Our year-in-review show opens with Katha Pollitt on #MeToo in 2017. The year began with the resignation of Bill O’Reilly and ended with the resignation of Al Franken. Along the way we had Harvey Weinstein and Roy Moore. But what about sexual harassment by men who aren’t in high profile media or politics positions?
Plus: 2017 was the year of The Resistance – beginning with the women’s march the day after Trump’s inauguration. John Nichols has our Progressive Honor Roll, honoring those who have led in fighting Trump and Trumpism.

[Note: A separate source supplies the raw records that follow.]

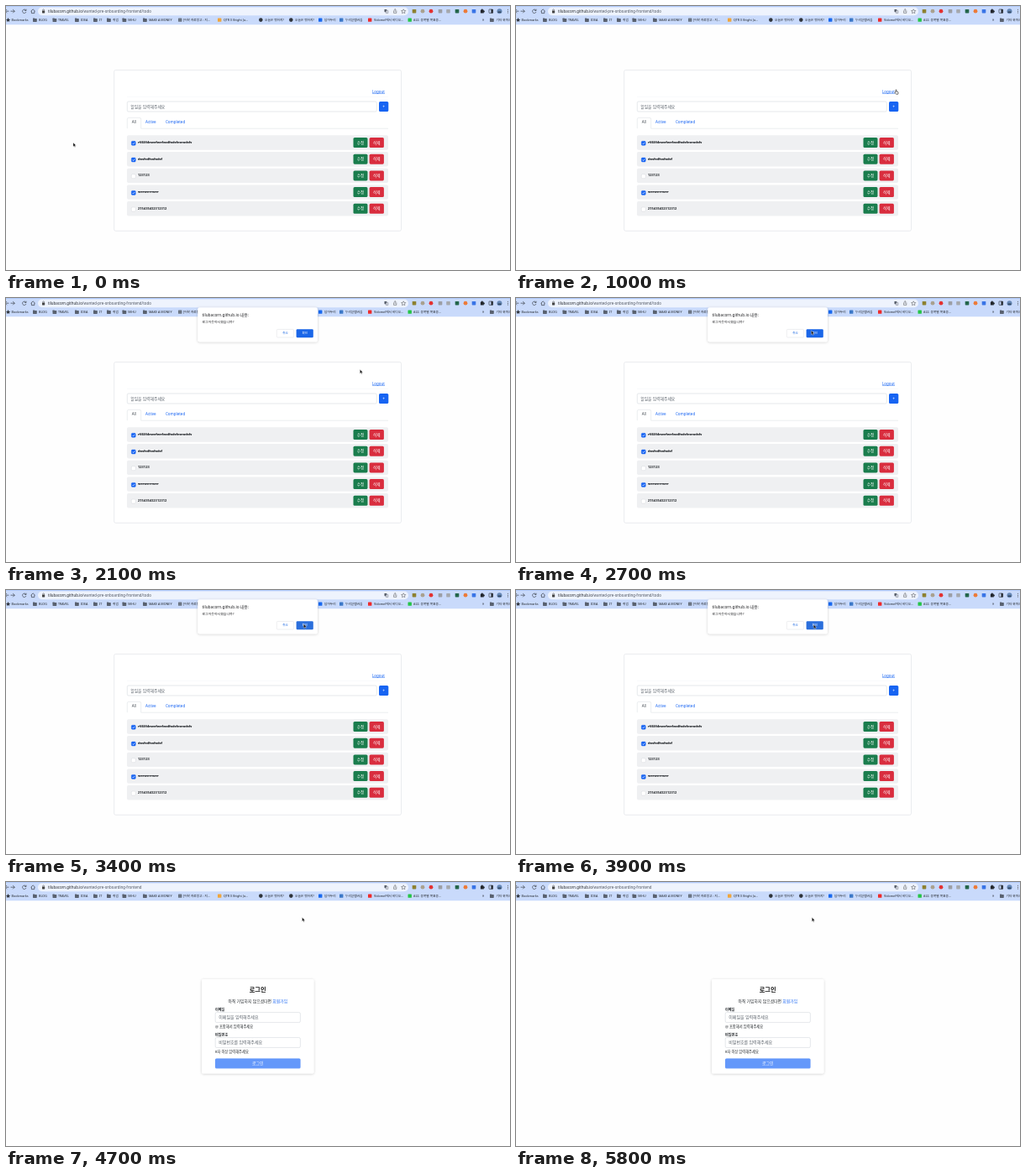
Write an HTML page that moves like this. It is 600 px wide and 315 px high and loops after 5900 ms.

```html
<!DOCTYPE html>
<html lang="ko">
<head>
<meta charset="utf-8">
<title>Todo logout</title>
<style>
  html, body { margin: 0; width: 100%; height: 100%; overflow: hidden; background: #fefefe; }
  svg { display: block; width: 600px; height: 315px; font-weight: 500; }
  text { font-family: "Noto Sans", "Noto Sans CJK KR", "Noto Sans CJK JP", sans-serif; white-space: pre; }
</style>
</head>
<body>
<svg id="stage" viewBox="0 0 600 315" xmlns="http://www.w3.org/2000/svg">
  <defs>
    <filter id="soft" x="-10%" y="-20%" width="120%" height="150%">
      <feDropShadow dx="0" dy="0.6" stdDeviation="1.5" flood-color="#000" flood-opacity="0.2"/>
    </filter>
  </defs>
  <g id="todo"></g>
  <g id="login"></g>
  <g id="chrome"></g>
  <g id="dialog"></g>
  <g id="cursor">
    <path id="arrow" d="M0 0V4.9L1.15 3.85 1.9 5.5 2.75 5.1 2 3.5H3.5Z" fill="#111" stroke="#fff" stroke-width=".35"/>
    <path id="hand" d="M-.5 .2Q0-.4.5.2V2L2.2 2.5Q2.7 2.7 2.6 3.4L2.2 5.2H0L-1.6 3.2Q-1.4 2.4-.5 3Z" fill="#fff" stroke="#111" stroke-width=".6"/>
  </g>
</svg>
<script>
const LOOP = 5900, STEP = 100;
const OPEN = 1800, LEAVE = 4000;
const SITE = 'tilubacorn.github.io';
const BLUE = '#1764f2';
const $ = id => document.getElementById(id);

// Text is placed by its vertical centre.
const text = (x, cy, str, size, fill = '#212529', extra = '') =>
  `<text x="${x}" y="${cy + size * 0.35}" font-size="${size}" fill="${fill}" ${extra}>${str}</text>`;
const rect = (x, y, w, h, fill, r = 0, extra = '') =>
  `<rect x="${x}" y="${y}" width="${w}" height="${h}" rx="${r}" fill="${fill}" ${extra}/>`;
const dot = (x, y, r, fill) => `<circle cx="${x}" cy="${y}" r="${r}" fill="${fill}"/>`;
const line = (d, color = '#3a4048', w = 0.7) =>
  `<path d="${d}" fill="none" stroke="${color}" stroke-width="${w}"/>`;
const edge = (color, w = 0.6) => `stroke="${color}" stroke-width="${w}"`;
const MID = 'text-anchor="middle"';
const BOLD = 'font-weight="700"';

function button(x, y, w, h, fill, label, size = 4.7) {
  return rect(x, y, w, h, fill, 1.6) + text(x + w / 2, y + h / 2, label, size, '#fff', MID);
}

function field(x, y, w, hint, size) {
  return rect(x, y, w, 12, '#fff', 1.6, edge('#d3d8dd')) + text(x + 4, y + 6, hint, size, '#596069');
}

function browserBar() {
  const folder = x => rect(x, 15, 4.8, 3.9, '#5a6270', 0.6) + rect(x, 14.4, 2.3, 1.6, '#5a6270', 0.4);
  const globe = x => dot(x + 2.3, 16.6, 2.3, '#30343b');
  const square = color => x => rect(x, 14.4, 4.4, 4.4, color, 0.6);
  const marks = [
    [32, 39, 'BLOG', folder], [55.5, 62, 'TRAVEL', folder], [82, 89, 'IDEA', folder],
    [104, 111, 'IT', folder], [120, 127, '취업', folder], [138.5, 145, 'SKHU', folder],
    [163, 170, 'MAKE A MONEY', folder], [205, 211, '[어학 자료창고 : 지...', square('#6c7684')],
    [252, 259, 'QTR X Bright Ja...', square('#f0a63c')],
    [301, 308, '오늘은 뭐하지?', globe], [337, 344, '오늘은 뭐하지?', globe],
    [372, 379, '담아두리', square('#1768f0')], [397, 404, '누리길멤버십', square('#3c78c8')],
    [431, 438, 'Vidomel에서 비디오...', square('#ee2b2b')],
    [478.5, 485, '#22. 종목별 목표종...', square('#25c447')]
  ];
  const plugins = [
    [486, '#8d8130', 1], [496, '#a9a18f', 0], [506, '#e33232', 0], [517, '#9b9ea4', 1],
    [526.5, '#a5a8ad', 1], [537, '#24664b', 1], [547, '#ec7b3a', 0], [557, '#3974e6', 1]
  ];
  let s = rect(0, 0, 600, 22.3, '#c9dafb') + rect(0, 0, 600, 0.8, '#a9c5f8') +
    rect(38, 1.6, 441, 9.6, '#eef3fd', 4.8);
  s += line('M5.5 6.2h4.8M8.2 4.1l2.1 2.1-2.1 2.1M3.4 6.2H-1M1 4.1l-2.1 2.1L1 8.3');
  s += line('M23.7 5.2A2.2 2.2 0 1 0 23.9 7M24 3.7v1.8h-1.8');
  s += line('M29.6 6.2l2.5-2.3 2.5 2.3M30.4 5.8v2.8h3.4v-2.8');
  s += rect(43, 5.6, 3.2, 2.8, '#444', 0.4) + line('M43.6 5.6v-.7a1 1 0 0 1 2 0v.7', '#444', 0.5);
  s += text(50, 6.2, `${SITE}<tspan fill="#4d545f">/wanted-pre-onboarding-frontend<tspan id="route">/todo</tspan></tspan>`, 4.43);
  s += rect(450.5, 4, 2.8, 3.2, '#555c68', 0.4) + rect(452.3, 5.4, 2.6, 3.2, '#d8dce4', 0.4, edge('#555c68', 0.4));
  s += line('M461.6 5.4v3h3.2v-3M463.2 7v-3.4l-1 1m1-1l1 1', '#444', 0.5);
  s += line('M473.2 3.8l.8 1.6 1.8.2-1.3 1.3.3 1.8-1.6-.9-1.6.9.3-1.8-1.3-1.3 1.8-.2z', '#444', 0.5);
  for (const [x, color, boxy] of plugins)
    s += boxy ? rect(x - 2.3, 3.9, 4.6, 4.6, color, 0.7) : dot(x, 6.2, 2.4, color);
  s += rect(564.9, 4.6, 3.9, 3.9, '#23272d', 0.5) + dot(566.8, 4.4, 0.9, '#23272d') + dot(569, 6.5, 0.9, '#23272d');
  s += rect(575, 4, 4.6, 4.4, 'none', 0.5, edge('#23272d')) + rect(577.5, 4, 2.1, 4.4, '#23272d');
  s += dot(587.5, 6.2, 3, '#6587b5') + rect(585.3, 6.4, 4.4, 1.7, '#34475e', 0.8);
  for (const y of [4.3, 6.2, 8.1]) s += dot(597.5, y, 0.5, '#444');
  s += `<path d="M2.5 14l.8 1.7 1.8.2-1.3 1.3.3 1.8-1.6-.9-1.6.9.3-1.8-1.3-1.3 1.8-.2z" fill="#30363f"/>`;
  s += text(6.5, 16.6, 'Bookmarks', 3.75);
  for (const [ix, tx, label, icon] of marks) s += icon(ix) + text(tx, 16.6, label, 3.7);
  return s + text(567, 16.3, '»', 4.5) + folder(576) + text(583.5, 16.6, '기타 북마크', 3.7);
}

function todoPage() {
  const items = [
    ['rS3234ewefwefasdfadsfezeadsfs', 1], ['dasfsdfsafadsf', 1], ['123123', 0],
    ['werwerrwer', 1], ['215435432312312', 0]
  ];
  const struck = 'style="text-decoration: line-through; text-decoration-thickness: .3px"';
  let s = rect(128.7, 76.4, 341.8, 192, '#fff', 2, edge('#dcdfe4'));
  s += text(436, 102, 'Logout', 4.5, BLUE, 'text-decoration="underline"');
  s += line('M144 108.3H455', '#f3f4f6', 0.5);
  s += field(144.3, 114, 297, '할일을 입력해주세요', 4.8) + button(444, 114, 11.3, 12, BLUE, '+', 5);
  s += line('M144.3 146.2V135q0-1.6 1.6-1.6h13.2q1.6 0 1.6 1.6v11.2H455', '#dee2e6', 0.6);
  s += text(149.7, 138.5, 'All', 4.5, '#495057') + text(166, 138.5, 'Active', 4.5, BLUE) +
    text(190, 138.5, 'Completed', 4.5, BLUE);
  items.forEach(([label, done], i) => {
    const y = 163 + i * 19.7;
    s += rect(144, y - 8.7, 311, 17.4, '#eff0f2', 1.8);
    s += rect(149.3, y - 1.7, 5, 5, done ? BLUE : '#fff', 1.2, edge(done ? BLUE : '#ced1d6', 0.4));
    if (done) s += line(`M150.5 ${y + 0.9}l1 1 1.8-2`, '#fff', 0.7);
    s += text(157, y - 0.4, label, 4, '#212529', 'font-weight="600" ' + (done ? struck : ''));
    s += button(413.5, y - 6, 17, 12, '#1a7d4d', '수정') + button(432.6, y - 6, 17.3, 12, '#d92d3e', '삭제');
  });
  return s;
}

function loginPage() {
  let s = rect(233, 116, 133.5, 112.6, '#fff', 2, 'filter="url(#soft)"');
  s += text(299.6, 128.2, '로그인', 7.2, '#111', `${MID} ${BOLD}`);
  s += text(299.8, 142.2, `아직 가입하지 않으셨다면 <tspan fill="${BLUE}">회원가입</tspan>`, 4.85, '#212529', MID);
  const entries = [
    [153, '이메일', '이메일을 입력해주세요', '@ 포함해서 입력해주세요'],
    [183, '비밀번호', '비밀번호를 입력해주세요', '8자 이상 입력해주세요']
  ];
  for (const [y, label, hint, help] of entries)
    s += text(249, y, label, 4.15, '#212529', BOLD) + field(249.2, y + 2.6, 101.2, hint, 5) +
      text(249, y + 20, help, 4.25);
  return s + button(249, 210.4, 101.6, 12.2, '#6498fa', '로그인', 5);
}

function confirmBox() {
  return rect(228.3, 11.3, 142.6, 41, '#fff', 2, 'filter="url(#soft)"') +
    text(233.5, 20, `${SITE} 내용:`, 4.75, '#202124') +
    text(233.5, 29, '로그아웃하시겠습니까?', 3.95, '#202124') +
    rect(322.3, 37.4, 20.4, 9.6, '#fff', 1.3, edge('#dadce0', 0.5)) +
    text(332.5, 42.2, '취소', 3.6, '#1a68e0', MID) +
    rect(345.6, 37.2, 20.2, 10, '#1a66e8', 1.3, 'id="ok"') +
    text(355.7, 42.2, '확인', 3.6, '#fff', MID);
}

$('chrome').innerHTML = browserBar();
$('todo').innerHTML = todoPage();
$('login').innerHTML = loginPage();
$('dialog').innerHTML = confirmBox();

// Pointer path: time, x, y
const path = [
  [0, 80, 163], [100, 80, 163], [900, 452.5, 100], [1000, 452.5, 100], [1200, 446.5, 101.3],
  [1700, 445.8, 101.5], [1900, 445.8, 101.5], [2500, 351.5, 38.8], [2800, 351.5, 38.8],
  [3300, 354.3, 40.5], [4000, 354.3, 41.3], [4300, 354.3, 41.3], [4800, 352.3, 42.3], [LOOP, 352.3, 42.3]
];

function pointer(t) {
  const i = path.findIndex(p => p[0] > t);
  const [t0, x0, y0] = path[i - 1], [t1, x1, y1] = path[i];
  const u = (t - t0) / (t1 - t0), k = u * u * (3 - 2 * u);
  return [x0 + (x1 - x0) * k, y0 + (y1 - y0) * k];
}

// The confirm box enters and leaves with one half-faded, lifted step.
function dialogPose(t) {
  if (t < OPEN || t >= LEAVE + STEP) return [0, 0, 1];
  const half = t < OPEN + STEP || t >= LEAVE;
  return half ? [0.45, -3.7, 0.98] : [1, 0, 1];
}

const show = (id, on) => $(id).setAttribute('visibility', on ? 'visible' : 'hidden');

function draw(t) {
  const out = t >= LEAVE;
  show('todo', !out);
  show('login', out);
  $('route').textContent = out ? '' : '/todo';

  const [alpha, lift, scale] = dialogPose(t);
  $('dialog').setAttribute('opacity', alpha);
  $('dialog').setAttribute('transform',
    `translate(${299.6 * (1 - scale)} ${lift + 31 * (1 - scale)}) scale(${scale})`);
  $('ok').setAttribute('fill', t >= 3100 ? '#2b6fdc' : '#1a66e8');

  const [x, y] = pointer(t);
  const link = t >= 900 && t < 1700;
  $('cursor').setAttribute('transform', `translate(${x} ${y})`);
  show('hand', link);
  show('arrow', !link);
}

const start = performance.now();
function tick() {
  const t = (performance.now() - start) % LOOP;
  draw(Math.floor(t / STEP) * STEP);
  requestAnimationFrame(tick);
}
tick();
</script>
</body>
</html>
```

And the most remarkable political year was Alabama’s: starting with the appointment of Senator Jeff Sessions as Attorney General and ending with Doug Jones winning the election for Sessions’s seat, the first Democrat to win an Alabama senate seat in 27 years. Legendary Alabama journalist Howell Raines reviews the many surprises along the way and assesses their significance.